Filter the entries, keeping every line with the word "center".

Input records ::
════════════════════
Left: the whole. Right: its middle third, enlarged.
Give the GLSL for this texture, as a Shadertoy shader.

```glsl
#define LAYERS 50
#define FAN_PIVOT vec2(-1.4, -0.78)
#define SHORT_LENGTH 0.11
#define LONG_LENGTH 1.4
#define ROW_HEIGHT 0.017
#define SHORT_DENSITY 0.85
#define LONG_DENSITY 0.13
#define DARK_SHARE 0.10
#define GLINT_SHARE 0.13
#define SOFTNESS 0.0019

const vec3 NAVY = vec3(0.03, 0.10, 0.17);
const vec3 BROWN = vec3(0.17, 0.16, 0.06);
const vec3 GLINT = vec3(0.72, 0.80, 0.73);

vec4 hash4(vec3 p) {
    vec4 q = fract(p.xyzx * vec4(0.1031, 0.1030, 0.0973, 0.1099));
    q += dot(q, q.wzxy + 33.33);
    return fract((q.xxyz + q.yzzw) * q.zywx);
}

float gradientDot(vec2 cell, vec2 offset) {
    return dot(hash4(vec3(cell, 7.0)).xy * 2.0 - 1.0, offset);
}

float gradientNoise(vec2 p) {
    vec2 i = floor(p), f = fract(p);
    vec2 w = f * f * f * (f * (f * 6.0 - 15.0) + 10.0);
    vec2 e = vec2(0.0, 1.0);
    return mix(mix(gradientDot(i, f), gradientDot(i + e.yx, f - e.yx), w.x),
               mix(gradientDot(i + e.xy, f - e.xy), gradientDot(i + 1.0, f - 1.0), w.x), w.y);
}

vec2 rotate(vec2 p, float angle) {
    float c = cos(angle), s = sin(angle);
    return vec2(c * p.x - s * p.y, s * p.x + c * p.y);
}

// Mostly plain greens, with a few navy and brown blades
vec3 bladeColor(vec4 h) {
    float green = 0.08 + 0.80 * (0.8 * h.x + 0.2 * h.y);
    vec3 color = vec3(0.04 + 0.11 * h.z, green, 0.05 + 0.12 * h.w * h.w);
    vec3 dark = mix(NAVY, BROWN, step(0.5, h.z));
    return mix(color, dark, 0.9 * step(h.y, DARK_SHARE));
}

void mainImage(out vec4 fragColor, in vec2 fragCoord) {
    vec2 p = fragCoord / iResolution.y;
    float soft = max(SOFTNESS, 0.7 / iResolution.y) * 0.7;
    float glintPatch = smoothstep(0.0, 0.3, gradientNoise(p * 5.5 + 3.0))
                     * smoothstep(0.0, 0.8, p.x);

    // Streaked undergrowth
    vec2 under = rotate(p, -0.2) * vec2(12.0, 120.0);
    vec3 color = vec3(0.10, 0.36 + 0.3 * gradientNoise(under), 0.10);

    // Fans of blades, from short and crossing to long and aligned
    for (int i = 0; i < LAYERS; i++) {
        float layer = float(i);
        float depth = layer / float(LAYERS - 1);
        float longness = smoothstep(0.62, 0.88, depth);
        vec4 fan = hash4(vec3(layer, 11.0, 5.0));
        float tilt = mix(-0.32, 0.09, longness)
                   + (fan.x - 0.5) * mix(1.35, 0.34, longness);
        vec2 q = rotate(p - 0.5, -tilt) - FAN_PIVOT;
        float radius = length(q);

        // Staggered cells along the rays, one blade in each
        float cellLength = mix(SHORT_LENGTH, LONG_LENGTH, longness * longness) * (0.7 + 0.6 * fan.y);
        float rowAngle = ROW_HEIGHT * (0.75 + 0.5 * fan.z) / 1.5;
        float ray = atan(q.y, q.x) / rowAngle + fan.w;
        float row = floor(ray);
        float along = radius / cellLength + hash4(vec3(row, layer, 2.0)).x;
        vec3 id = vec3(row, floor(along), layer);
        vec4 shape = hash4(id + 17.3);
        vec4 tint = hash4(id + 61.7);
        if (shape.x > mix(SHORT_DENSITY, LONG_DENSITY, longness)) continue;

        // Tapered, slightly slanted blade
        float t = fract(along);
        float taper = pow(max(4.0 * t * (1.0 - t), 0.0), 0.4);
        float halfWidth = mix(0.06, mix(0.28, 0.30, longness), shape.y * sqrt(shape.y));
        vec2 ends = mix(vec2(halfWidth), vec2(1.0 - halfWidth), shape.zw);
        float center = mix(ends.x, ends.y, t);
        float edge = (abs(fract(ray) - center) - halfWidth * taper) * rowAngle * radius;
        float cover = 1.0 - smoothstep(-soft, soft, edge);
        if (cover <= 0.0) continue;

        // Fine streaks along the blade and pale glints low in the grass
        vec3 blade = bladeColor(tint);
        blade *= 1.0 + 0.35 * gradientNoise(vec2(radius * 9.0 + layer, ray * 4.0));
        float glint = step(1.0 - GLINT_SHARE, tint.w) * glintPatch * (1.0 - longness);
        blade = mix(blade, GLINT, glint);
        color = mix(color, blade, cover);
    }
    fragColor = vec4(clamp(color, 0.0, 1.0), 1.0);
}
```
════════════════════
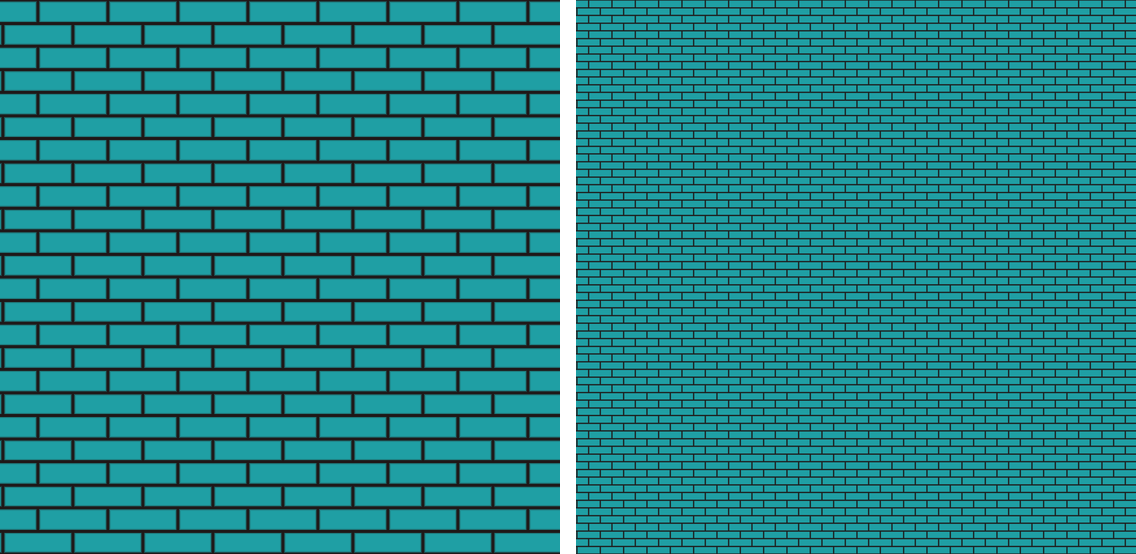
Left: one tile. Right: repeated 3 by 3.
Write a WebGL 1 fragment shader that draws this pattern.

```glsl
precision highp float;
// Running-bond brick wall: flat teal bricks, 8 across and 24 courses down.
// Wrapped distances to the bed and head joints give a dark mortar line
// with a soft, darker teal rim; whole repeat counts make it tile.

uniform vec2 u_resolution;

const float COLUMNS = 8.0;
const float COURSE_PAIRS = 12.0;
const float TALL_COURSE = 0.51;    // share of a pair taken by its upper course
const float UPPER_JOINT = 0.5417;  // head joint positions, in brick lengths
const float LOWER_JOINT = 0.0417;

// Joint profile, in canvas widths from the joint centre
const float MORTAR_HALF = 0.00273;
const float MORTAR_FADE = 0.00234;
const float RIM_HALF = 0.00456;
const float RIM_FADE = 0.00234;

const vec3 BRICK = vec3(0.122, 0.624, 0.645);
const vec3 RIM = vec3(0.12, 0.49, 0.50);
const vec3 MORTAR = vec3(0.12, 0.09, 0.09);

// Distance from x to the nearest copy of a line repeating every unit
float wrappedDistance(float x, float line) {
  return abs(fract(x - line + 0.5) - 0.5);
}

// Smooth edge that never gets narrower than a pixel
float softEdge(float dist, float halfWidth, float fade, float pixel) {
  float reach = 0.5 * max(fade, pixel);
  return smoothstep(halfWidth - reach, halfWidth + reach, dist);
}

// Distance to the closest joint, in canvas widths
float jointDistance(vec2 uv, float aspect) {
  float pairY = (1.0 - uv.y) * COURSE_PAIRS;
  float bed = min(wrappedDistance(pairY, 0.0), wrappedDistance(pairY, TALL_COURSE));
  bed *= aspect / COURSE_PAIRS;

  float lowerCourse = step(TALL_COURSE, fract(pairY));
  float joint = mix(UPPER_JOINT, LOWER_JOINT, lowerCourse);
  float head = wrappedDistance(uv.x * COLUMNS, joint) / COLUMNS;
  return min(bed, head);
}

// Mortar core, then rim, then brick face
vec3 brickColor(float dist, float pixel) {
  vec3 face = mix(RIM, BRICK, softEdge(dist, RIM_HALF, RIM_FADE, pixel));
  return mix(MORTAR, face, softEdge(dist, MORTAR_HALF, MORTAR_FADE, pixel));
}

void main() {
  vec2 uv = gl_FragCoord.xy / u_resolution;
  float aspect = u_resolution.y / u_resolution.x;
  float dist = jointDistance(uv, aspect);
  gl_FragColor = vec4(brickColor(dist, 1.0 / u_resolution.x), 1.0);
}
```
════════════════════
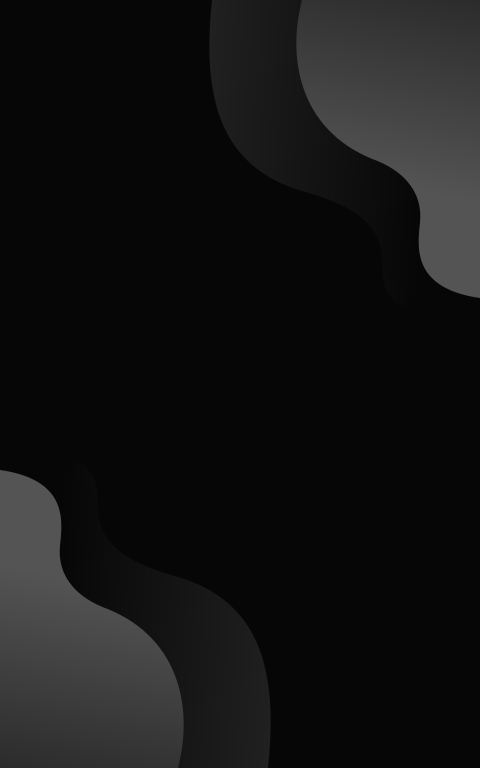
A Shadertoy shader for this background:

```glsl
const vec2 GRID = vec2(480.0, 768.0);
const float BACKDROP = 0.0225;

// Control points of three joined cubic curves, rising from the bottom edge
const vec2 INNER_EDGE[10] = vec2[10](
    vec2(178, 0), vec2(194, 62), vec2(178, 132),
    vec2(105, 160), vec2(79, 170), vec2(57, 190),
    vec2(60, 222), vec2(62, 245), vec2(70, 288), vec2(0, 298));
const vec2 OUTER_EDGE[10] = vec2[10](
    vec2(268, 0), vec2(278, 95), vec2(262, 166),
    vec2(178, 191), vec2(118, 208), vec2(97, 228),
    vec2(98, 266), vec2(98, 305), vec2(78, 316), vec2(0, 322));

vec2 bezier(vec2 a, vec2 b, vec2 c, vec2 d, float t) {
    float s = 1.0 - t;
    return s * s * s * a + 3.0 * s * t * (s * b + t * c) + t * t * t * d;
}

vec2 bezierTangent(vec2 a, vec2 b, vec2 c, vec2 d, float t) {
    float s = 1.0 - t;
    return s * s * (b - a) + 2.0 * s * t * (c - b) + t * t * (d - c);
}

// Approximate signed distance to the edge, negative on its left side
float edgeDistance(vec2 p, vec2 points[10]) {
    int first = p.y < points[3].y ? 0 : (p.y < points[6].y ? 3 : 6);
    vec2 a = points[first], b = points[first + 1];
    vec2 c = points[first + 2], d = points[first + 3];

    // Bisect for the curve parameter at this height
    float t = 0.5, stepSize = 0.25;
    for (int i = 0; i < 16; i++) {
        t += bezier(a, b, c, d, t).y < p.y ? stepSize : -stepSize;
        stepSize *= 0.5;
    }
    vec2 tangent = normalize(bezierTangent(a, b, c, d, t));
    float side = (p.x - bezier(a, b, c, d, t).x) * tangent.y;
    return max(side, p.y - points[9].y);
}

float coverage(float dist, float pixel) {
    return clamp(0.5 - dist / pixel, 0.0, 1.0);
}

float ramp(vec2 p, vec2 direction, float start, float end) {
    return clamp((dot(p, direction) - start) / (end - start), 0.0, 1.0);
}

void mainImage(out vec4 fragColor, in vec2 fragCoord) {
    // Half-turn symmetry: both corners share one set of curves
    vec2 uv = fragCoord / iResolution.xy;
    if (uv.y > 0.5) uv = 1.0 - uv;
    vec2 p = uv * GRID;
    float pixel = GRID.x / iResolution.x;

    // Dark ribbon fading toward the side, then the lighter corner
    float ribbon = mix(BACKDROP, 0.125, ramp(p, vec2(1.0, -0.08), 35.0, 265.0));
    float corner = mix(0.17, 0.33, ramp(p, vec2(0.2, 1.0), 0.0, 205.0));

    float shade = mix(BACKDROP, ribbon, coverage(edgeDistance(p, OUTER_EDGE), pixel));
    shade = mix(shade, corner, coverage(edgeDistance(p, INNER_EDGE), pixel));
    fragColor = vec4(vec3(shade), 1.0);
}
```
════════════════════
Answer section ::
        float center = mix(ends.x, ends.y, t);
        float edge = (abs(fract(ray) - center) - halfWidth * taper) * rowAngle * radius;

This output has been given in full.